Task description: Your reply should be made up of every line in the records below that holds the string "fill".

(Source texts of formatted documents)
*** Begin section ***
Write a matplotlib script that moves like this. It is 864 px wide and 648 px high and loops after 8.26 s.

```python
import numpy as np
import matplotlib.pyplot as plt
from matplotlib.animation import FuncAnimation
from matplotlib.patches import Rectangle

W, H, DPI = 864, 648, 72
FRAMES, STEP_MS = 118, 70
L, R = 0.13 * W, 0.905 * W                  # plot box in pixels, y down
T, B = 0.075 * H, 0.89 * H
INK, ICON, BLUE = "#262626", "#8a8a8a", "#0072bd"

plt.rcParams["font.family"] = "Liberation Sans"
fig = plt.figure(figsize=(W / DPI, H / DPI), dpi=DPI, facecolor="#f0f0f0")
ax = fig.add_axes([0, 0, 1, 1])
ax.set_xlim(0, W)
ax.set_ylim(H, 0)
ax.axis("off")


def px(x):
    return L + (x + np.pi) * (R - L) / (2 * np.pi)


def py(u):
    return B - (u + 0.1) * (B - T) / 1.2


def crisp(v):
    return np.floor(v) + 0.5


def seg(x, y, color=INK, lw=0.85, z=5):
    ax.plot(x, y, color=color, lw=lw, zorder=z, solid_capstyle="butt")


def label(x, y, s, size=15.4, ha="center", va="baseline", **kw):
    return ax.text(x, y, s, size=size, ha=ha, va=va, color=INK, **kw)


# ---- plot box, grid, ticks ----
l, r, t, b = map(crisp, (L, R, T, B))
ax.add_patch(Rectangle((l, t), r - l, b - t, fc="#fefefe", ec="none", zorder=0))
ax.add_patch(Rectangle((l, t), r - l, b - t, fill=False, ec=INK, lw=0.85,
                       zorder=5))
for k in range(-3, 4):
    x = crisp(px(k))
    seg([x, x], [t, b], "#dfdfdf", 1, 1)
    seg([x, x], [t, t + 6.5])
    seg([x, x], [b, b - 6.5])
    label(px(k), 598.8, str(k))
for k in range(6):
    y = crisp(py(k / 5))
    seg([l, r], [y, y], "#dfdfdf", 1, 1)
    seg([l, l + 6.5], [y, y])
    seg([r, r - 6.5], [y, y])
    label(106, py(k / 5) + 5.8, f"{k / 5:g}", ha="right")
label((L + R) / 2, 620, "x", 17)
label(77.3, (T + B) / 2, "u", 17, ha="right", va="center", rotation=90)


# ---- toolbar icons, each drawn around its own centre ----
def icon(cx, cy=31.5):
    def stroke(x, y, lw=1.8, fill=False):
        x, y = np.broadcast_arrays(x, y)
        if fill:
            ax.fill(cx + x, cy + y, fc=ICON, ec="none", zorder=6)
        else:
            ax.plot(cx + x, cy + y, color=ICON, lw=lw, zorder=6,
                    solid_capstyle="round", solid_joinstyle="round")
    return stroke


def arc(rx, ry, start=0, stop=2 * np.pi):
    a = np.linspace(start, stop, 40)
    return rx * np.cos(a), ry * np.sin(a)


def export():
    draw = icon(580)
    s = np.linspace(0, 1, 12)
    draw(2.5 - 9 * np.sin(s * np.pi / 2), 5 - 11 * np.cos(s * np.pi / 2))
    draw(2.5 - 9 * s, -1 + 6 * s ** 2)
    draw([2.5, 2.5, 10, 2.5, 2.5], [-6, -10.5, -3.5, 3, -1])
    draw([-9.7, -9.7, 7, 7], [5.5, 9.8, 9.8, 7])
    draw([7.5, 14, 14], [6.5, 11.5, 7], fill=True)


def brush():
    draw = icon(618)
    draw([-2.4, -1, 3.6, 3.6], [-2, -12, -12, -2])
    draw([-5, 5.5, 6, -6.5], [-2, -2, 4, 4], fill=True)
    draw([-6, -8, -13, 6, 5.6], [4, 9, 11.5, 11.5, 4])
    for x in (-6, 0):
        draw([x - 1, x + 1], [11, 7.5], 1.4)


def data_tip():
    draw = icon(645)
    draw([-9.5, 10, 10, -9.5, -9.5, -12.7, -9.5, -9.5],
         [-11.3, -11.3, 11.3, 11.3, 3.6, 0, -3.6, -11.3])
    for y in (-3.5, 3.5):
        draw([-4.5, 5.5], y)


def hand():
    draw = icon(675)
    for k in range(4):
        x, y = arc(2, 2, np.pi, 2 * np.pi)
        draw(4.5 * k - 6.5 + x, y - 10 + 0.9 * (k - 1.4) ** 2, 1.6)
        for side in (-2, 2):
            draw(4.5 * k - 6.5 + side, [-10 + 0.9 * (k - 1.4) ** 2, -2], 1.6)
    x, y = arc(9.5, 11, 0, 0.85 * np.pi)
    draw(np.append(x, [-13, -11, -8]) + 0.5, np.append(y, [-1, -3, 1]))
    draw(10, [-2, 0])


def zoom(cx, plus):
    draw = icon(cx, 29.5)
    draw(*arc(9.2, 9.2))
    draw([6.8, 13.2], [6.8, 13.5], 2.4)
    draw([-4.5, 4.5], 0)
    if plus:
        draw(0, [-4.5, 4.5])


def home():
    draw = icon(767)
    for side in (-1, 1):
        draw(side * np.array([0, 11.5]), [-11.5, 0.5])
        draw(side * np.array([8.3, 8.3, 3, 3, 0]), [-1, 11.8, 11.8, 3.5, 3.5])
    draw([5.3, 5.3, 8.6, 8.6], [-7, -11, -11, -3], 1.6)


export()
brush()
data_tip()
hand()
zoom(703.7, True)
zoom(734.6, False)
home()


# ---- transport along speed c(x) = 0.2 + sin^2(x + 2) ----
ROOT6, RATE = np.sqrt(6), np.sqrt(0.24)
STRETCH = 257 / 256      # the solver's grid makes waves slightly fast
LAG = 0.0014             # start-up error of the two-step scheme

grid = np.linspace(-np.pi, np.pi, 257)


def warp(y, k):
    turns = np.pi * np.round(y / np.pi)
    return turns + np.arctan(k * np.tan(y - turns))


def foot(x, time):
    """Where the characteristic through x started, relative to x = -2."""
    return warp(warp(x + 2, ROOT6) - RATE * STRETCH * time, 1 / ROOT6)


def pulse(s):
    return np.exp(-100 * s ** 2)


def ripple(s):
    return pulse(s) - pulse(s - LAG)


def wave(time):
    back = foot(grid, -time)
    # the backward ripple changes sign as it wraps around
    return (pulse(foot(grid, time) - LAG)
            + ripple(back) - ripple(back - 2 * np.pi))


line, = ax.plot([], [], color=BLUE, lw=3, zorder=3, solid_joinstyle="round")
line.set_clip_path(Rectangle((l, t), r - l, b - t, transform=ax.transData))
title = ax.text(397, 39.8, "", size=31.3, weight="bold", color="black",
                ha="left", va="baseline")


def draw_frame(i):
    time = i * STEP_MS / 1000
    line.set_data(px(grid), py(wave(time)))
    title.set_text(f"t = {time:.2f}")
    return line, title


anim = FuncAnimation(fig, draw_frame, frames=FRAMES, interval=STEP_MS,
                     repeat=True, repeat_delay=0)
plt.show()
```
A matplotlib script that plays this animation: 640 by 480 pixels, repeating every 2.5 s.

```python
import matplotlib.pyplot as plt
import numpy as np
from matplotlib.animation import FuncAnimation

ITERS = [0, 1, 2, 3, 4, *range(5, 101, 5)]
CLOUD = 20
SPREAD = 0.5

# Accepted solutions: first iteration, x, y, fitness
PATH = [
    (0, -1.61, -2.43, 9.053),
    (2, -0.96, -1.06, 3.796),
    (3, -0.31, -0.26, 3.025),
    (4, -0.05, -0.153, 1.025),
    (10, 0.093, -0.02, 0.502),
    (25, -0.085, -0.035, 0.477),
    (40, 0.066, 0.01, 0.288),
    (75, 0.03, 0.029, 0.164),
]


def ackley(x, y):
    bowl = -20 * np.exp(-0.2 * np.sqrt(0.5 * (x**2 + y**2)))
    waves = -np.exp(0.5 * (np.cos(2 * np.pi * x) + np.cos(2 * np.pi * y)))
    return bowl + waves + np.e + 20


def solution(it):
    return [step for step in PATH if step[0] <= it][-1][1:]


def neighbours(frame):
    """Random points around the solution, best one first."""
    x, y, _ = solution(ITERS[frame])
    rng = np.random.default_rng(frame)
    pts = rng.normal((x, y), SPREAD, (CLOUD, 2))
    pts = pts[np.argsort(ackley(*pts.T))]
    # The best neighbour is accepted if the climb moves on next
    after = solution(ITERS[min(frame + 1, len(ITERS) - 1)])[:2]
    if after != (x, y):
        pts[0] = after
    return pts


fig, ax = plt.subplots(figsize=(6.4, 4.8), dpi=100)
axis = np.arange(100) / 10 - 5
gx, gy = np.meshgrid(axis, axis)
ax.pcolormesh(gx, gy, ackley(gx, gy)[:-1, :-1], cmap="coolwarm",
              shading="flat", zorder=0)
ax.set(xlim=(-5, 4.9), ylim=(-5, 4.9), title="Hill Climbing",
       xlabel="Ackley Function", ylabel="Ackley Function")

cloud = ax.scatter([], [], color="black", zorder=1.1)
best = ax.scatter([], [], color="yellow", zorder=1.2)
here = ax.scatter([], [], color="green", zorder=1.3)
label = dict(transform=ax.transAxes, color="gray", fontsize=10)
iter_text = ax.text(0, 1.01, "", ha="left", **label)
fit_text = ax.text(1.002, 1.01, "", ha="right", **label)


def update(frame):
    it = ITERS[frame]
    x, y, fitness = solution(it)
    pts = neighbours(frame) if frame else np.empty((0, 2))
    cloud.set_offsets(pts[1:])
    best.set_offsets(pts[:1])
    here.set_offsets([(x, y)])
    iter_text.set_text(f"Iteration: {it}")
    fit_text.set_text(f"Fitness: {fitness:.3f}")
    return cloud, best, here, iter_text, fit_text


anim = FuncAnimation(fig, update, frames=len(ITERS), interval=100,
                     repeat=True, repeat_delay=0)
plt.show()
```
*** End section ***
Result below:
ax.add_patch(Rectangle((l, t), r - l, b - t, fill=False, ec=INK, lw=0.85,
    def stroke(x, y, lw=1.8, fill=False):
        if fill:
            ax.fill(cx + x, cy + y, fc=ICON, ec="none", zorder=6)
    draw([7.5, 14, 14], [6.5, 11.5, 7], fill=True)
    draw([-5, 5.5, 6, -6.5], [-2, -2, 4, 4], fill=True)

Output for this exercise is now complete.